EXERCISE DETAILS:
Below are records. Copy every line with "class" in it.

Data items
=======

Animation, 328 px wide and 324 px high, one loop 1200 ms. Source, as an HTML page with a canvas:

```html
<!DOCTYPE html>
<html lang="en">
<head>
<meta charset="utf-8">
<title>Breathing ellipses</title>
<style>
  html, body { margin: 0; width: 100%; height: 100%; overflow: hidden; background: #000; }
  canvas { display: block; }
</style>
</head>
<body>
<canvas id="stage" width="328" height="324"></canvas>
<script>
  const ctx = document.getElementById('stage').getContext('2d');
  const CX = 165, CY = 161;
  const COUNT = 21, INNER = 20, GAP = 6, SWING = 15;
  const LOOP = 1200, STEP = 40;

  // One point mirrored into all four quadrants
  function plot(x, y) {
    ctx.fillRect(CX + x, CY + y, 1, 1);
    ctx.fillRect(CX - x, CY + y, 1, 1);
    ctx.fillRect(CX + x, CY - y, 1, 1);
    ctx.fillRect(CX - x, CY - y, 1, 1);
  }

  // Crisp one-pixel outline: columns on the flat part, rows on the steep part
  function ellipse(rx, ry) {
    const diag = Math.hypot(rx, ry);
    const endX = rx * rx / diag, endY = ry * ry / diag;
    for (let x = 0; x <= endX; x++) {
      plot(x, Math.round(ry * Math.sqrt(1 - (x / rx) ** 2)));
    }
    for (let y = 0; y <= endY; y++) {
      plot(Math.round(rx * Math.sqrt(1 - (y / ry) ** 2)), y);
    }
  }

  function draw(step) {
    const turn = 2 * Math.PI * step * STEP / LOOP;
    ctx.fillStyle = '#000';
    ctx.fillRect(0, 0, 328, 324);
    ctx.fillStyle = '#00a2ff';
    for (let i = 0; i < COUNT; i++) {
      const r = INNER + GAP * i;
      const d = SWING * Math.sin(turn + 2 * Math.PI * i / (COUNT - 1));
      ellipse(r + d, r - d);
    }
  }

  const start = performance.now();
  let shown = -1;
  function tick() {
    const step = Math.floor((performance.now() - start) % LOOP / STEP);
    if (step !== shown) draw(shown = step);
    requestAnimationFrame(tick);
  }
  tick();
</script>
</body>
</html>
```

=======

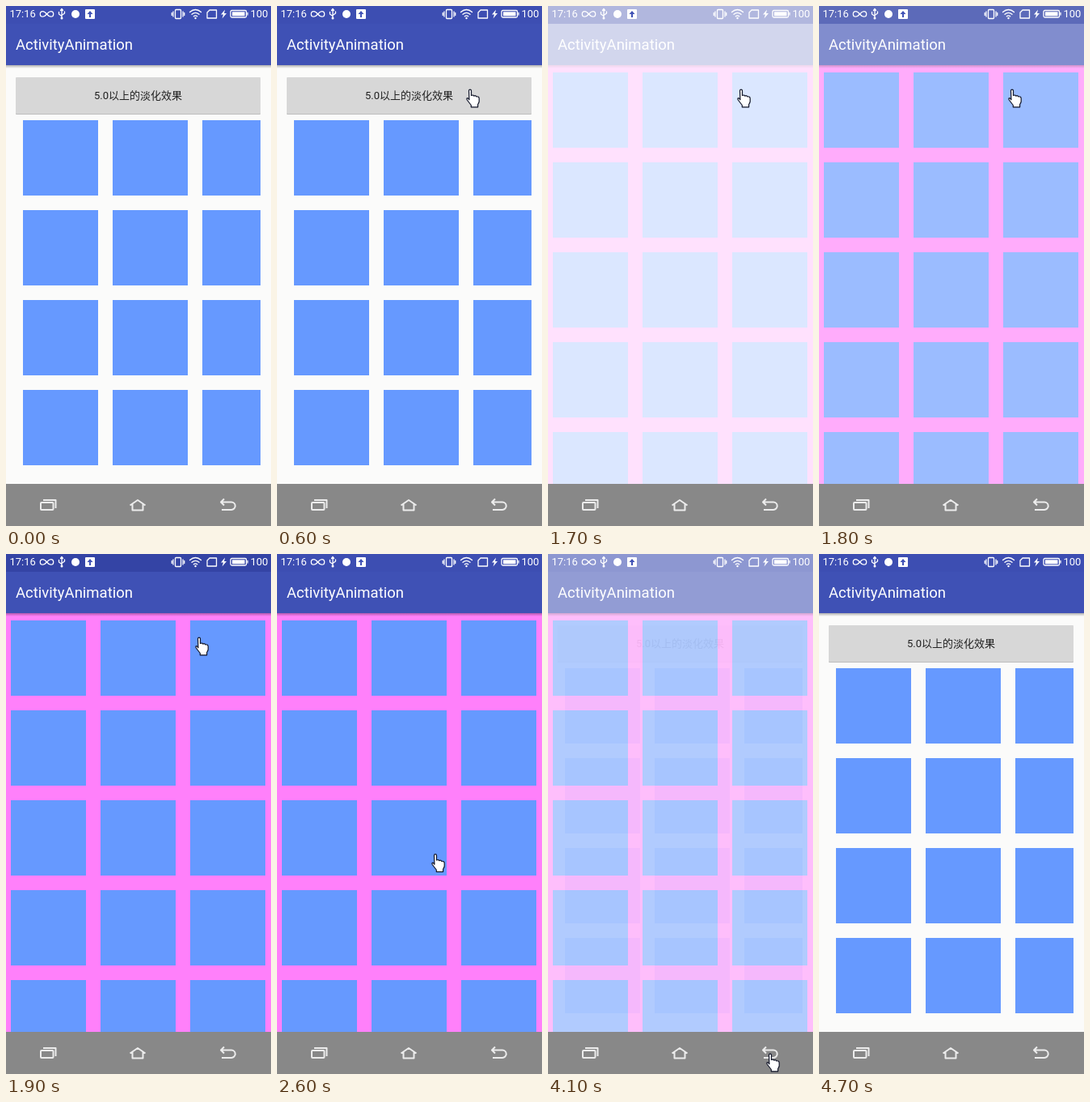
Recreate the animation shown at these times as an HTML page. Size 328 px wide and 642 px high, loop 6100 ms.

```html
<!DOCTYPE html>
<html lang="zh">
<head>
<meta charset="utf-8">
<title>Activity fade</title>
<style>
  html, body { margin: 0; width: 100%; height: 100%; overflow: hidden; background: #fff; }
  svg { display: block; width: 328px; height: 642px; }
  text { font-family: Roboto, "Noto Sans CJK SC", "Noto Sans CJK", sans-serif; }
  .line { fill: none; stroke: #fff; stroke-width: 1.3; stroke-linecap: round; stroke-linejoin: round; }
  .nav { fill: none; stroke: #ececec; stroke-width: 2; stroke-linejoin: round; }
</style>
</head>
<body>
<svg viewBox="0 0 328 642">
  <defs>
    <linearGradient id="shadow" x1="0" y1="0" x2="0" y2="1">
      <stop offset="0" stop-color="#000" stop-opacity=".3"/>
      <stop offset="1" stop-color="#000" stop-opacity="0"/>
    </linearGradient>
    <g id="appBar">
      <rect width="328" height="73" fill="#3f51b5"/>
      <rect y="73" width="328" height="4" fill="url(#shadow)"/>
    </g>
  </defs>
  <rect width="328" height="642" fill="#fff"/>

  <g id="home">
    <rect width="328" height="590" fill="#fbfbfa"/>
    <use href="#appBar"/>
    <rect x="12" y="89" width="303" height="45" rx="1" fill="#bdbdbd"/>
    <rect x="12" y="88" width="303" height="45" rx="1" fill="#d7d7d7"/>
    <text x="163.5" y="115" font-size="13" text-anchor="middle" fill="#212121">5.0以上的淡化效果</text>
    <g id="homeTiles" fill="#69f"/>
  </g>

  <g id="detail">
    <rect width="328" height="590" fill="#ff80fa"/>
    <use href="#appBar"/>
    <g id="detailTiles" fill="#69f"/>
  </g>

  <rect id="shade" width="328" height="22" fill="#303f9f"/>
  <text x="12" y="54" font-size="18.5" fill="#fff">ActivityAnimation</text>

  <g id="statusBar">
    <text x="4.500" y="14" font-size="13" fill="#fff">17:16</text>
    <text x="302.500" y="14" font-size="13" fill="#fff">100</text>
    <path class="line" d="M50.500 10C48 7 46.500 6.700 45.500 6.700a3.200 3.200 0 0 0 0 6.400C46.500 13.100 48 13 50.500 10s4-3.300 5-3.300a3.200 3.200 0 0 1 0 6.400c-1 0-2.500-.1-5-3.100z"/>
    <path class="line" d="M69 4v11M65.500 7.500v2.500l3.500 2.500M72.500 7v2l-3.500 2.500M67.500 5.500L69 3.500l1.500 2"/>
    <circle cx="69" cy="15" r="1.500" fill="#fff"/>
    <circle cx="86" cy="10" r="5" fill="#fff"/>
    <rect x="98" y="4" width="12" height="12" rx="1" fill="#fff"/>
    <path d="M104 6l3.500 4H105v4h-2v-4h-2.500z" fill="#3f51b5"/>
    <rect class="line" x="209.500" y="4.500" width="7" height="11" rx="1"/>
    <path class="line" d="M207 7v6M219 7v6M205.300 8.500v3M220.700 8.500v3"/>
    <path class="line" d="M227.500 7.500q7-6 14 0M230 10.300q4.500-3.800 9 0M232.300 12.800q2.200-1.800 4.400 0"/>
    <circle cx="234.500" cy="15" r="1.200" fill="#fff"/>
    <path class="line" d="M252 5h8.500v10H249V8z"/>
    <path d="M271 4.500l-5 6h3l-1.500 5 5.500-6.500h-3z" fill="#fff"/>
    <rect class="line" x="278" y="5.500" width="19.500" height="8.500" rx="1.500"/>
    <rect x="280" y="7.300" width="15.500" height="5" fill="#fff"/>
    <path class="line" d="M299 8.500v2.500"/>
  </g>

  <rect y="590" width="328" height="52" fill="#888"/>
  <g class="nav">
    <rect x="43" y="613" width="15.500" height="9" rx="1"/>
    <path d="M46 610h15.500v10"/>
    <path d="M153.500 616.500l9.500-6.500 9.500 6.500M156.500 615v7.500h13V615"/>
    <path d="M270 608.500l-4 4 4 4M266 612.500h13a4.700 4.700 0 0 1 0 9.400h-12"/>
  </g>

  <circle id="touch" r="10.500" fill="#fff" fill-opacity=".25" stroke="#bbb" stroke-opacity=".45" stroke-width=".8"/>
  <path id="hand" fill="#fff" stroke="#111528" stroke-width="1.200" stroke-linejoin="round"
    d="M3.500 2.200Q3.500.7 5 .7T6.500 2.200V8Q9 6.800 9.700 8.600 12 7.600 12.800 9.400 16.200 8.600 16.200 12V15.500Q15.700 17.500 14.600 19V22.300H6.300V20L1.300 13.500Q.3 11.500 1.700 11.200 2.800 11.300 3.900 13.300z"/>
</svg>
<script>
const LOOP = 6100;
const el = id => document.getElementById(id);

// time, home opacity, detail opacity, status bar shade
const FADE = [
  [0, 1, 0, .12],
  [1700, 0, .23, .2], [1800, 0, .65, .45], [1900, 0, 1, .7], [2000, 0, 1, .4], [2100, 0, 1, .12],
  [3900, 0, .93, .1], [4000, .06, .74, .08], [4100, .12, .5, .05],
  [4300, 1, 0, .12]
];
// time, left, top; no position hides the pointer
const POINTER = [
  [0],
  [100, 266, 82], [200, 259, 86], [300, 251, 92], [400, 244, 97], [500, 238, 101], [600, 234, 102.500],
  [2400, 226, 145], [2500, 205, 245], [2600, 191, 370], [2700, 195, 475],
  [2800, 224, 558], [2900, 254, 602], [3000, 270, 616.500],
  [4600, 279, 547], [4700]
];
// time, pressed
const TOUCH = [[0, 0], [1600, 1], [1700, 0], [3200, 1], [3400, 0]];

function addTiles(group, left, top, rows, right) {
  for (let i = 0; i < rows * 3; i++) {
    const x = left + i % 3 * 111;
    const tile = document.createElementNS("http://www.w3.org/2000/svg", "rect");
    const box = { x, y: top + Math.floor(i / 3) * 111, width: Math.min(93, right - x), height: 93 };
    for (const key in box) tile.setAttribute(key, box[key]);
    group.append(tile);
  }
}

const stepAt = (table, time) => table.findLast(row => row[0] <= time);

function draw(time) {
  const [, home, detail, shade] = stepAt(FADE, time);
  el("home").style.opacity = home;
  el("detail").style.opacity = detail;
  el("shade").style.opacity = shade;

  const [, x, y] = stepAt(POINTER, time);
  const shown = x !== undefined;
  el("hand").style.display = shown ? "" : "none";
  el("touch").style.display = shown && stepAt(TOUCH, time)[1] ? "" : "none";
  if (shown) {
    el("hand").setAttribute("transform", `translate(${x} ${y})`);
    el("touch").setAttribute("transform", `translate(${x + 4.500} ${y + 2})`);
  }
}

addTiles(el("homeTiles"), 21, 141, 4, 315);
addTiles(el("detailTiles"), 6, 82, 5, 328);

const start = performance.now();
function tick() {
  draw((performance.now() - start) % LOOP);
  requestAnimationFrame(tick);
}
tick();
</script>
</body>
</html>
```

=======

COMPLETED EXERCISE:
    <path class="line" d="M50.500 10C48 7 46.500 6.700 45.500 6.700a3.200 3.200 0 0 0 0 6.400C46.500 13.100 48 13 50.500 10s4-3.300 5-3.300a3.200 3.200 0 0 1 0 6.400c-1 0-2.500-.1-5-3.100z"/>
    <path class="line" d="M69 4v11M65.500 7.500v2.500l3.500 2.500M72.500 7v2l-3.500 2.500M67.500 5.500L69 3.500l1.500 2"/>
    <rect class="line" x="209.500" y="4.500" width="7" height="11" rx="1"/>
    <path class="line" d="M207 7v6M219 7v6M205.300 8.500v3M220.700 8.500v3"/>
    <path class="line" d="M227.500 7.500q7-6 14 0M230 10.300q4.500-3.800 9 0M232.300 12.800q2.200-1.800 4.400 0"/>
    <path class="line" d="M252 5h8.500v10H249V8z"/>
    <rect class="line" x="278" y="5.500" width="19.500" height="8.500" rx="1.500"/>
    <path class="line" d="M299 8.500v2.500"/>
  <g class="nav">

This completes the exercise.